Title

Semiquantitative mIBG scoring as a prognostic indicator in patients with stage 4 neuroblastoma: a report from the Children's oncology group

UMMS Affiliation

Department of Radiation Oncology

Date

4-1-2013

Document Type

Article

Medical Subject Headings

3-Iodobenzylguanidine; Antibodies; Child; Female; Humans; Infant; Iodine Radioisotopes; Male; Neoplasm Staging; Neuroblastoma; Prognosis; *Research Report; Stem Cell Transplantation

Disciplines

Neoplasms | Oncology

Abstract

Radiolabeled metaiodobenzylguanidine (mIBG) is a highly sensitive and specific marker for detecting neuroblastoma. A semiquantitative mIBG score (Curie score [CS]) was assessed for utility as a prognostic indicator for a cohort of patients with high-risk metastatic disease.

METHODS: mIBG scans from 280 patients with mIBG-avid, stage 4 neuroblastoma enrolled on the Children's Oncology Group (COG) protocol A3973 were evaluated at diagnosis (n = 280), after induction chemotherapy (n = 237), and after an autologous stem cell transplantation (n = 178). Individual mIBG scans were evaluated at 10 different anatomic regions, with the scoring of each site (0-3) based on the extent of disease at that anatomic region.

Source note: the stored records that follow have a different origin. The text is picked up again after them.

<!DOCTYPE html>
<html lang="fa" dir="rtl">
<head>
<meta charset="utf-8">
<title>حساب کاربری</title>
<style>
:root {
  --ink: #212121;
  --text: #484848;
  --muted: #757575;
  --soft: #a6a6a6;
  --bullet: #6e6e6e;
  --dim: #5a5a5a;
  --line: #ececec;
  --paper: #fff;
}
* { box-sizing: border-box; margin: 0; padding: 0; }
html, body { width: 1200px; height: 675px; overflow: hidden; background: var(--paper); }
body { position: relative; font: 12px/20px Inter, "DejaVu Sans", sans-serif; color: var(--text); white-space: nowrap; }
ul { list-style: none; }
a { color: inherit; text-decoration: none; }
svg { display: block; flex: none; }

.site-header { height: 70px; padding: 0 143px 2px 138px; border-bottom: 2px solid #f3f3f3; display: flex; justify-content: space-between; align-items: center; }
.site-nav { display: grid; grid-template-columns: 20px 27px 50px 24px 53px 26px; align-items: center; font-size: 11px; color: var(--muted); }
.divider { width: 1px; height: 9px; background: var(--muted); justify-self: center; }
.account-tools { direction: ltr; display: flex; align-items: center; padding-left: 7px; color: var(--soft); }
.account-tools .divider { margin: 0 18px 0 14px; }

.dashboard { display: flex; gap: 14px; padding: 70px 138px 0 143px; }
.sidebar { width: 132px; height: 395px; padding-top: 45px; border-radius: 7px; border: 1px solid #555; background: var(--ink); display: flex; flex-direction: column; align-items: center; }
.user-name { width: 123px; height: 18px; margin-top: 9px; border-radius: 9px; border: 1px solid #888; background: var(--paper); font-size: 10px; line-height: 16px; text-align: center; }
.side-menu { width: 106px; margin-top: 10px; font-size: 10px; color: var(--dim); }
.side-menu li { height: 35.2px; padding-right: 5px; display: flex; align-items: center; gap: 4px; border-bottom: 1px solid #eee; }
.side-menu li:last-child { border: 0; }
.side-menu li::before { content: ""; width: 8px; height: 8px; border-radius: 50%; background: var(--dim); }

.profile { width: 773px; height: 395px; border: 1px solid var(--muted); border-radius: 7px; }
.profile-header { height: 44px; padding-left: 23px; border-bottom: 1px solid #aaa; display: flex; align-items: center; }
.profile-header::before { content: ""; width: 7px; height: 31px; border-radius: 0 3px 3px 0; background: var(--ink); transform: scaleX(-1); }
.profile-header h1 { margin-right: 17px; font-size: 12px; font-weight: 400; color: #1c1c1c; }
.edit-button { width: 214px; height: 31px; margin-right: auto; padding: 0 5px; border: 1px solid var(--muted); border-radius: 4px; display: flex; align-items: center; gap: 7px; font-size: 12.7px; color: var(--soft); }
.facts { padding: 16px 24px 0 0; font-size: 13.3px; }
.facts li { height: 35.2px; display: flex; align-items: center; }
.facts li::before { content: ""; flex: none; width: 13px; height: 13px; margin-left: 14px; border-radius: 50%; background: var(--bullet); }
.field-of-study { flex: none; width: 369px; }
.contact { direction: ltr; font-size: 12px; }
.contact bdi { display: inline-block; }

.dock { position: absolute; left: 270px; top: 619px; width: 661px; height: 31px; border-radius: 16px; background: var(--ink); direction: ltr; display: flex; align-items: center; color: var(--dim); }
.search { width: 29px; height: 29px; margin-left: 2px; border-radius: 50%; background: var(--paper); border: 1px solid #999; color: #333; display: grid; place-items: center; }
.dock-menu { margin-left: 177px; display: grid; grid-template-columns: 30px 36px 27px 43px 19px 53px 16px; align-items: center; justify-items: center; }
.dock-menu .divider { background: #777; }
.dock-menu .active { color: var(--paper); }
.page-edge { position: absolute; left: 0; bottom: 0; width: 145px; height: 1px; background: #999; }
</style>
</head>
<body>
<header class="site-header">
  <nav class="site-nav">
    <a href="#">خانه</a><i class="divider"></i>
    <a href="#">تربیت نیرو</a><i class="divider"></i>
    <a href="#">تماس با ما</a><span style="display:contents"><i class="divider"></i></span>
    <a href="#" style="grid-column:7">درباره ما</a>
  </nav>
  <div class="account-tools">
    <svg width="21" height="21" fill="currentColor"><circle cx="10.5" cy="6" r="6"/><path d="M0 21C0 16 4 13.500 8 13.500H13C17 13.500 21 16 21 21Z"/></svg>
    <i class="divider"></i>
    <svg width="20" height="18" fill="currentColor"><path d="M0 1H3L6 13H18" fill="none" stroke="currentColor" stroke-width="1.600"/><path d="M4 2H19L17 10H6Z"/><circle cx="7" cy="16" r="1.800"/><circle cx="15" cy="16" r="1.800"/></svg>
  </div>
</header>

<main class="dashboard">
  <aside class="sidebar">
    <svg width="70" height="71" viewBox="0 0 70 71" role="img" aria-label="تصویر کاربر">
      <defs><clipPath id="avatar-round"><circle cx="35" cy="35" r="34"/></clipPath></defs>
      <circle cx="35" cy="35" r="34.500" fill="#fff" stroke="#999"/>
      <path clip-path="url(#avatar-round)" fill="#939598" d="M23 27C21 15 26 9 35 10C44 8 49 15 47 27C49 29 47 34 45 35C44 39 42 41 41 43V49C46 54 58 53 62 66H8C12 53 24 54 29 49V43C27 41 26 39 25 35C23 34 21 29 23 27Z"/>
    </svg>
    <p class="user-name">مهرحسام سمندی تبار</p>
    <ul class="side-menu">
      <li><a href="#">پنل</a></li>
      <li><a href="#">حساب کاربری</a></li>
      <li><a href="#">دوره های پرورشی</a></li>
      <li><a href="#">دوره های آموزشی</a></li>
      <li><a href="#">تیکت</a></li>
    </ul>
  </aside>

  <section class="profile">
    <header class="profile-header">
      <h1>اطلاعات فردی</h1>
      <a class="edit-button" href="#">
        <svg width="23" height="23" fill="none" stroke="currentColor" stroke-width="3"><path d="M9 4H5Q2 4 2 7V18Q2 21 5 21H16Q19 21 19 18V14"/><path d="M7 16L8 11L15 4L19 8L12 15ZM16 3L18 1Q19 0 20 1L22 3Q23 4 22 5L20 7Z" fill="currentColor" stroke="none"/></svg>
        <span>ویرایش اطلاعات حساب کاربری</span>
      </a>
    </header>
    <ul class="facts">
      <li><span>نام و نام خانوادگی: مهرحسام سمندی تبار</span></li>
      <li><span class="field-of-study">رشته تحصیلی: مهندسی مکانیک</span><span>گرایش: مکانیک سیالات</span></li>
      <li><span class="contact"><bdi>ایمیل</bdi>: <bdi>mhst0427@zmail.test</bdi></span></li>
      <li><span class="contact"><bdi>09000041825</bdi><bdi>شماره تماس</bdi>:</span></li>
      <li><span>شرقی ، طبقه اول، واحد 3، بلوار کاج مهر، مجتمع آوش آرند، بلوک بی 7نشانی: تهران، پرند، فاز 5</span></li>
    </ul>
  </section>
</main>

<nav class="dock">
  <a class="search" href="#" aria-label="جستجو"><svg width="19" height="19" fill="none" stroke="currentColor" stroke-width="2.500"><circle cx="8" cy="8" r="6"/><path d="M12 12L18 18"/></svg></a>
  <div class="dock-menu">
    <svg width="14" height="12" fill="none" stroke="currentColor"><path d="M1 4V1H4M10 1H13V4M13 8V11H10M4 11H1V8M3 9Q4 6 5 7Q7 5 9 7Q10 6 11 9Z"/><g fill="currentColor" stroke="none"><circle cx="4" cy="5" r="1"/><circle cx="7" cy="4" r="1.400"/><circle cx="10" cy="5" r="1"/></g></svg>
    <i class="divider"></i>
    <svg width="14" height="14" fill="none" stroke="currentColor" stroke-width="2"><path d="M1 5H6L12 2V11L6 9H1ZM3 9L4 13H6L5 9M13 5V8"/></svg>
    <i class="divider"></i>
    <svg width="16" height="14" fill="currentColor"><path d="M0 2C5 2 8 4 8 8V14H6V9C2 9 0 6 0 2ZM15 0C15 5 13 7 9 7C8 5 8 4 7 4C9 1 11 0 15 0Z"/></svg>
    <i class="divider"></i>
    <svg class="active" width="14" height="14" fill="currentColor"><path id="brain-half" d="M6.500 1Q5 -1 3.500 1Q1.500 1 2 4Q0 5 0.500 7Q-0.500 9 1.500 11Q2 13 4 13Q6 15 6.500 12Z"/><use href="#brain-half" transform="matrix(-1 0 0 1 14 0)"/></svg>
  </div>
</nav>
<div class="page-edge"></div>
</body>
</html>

RESULTS: There was no correlation between CS at diagnosis and subsequent treatment outcome. Patients with a CS > 2 after induction therapy had a significantly worse event-free survival (EFS) than those with scores 2 identified a cohort of patients at greater risk for an event, independent of other known neuroblastoma factors, including age, MYCN status, ploidy, mitosis-karyorrhexis index, and histologic grade. For MYCN-amplified tumors, the presence (CS > 0) versus absence (CS = 0) of residual mIBG avidity after induction was associated with a significantly worse outcome (3-y EFS: 11.8% +/- 7.8% vs. 49.6% +/- 7.7%, respectively; P = 0.003). After transplantation, patients with a CS > 0 had an EFS inferior to that of patients with a CS of 0 (3-y EFS: 28.9% +/- 6.8% vs. 49.3% +/- 4.9%, respectively [n = 133]; P = 0.009).

CONCLUSION: Curie scoring carries prognostic significance in the management of patients with high-risk neuroblastoma. In particular, patients with CSs > 2 after induction have extremely poor outcomes and should be considered for alternative therapeutic strategies.

Rights and Permissions

Citation: J Nucl Med. 2013 Apr;54(4):541-8. doi: 10.2967/jnumed.112.112334. Link to article on publisher's site

Comments

This study was supported in part by Grant CA-29511 from the National Cancer Institute for the IROC Rhode Island (QARC), a quality assurance vehicle and data management service for diagnostic imaging and radiation oncology for the National Cancer Institute Clinical Trials Program. QARC is a research program within the University of Massachusetts Medical School led by Dr. Thomas (TJ) FitzGerald.

Related Resources

Link to Article in PubMed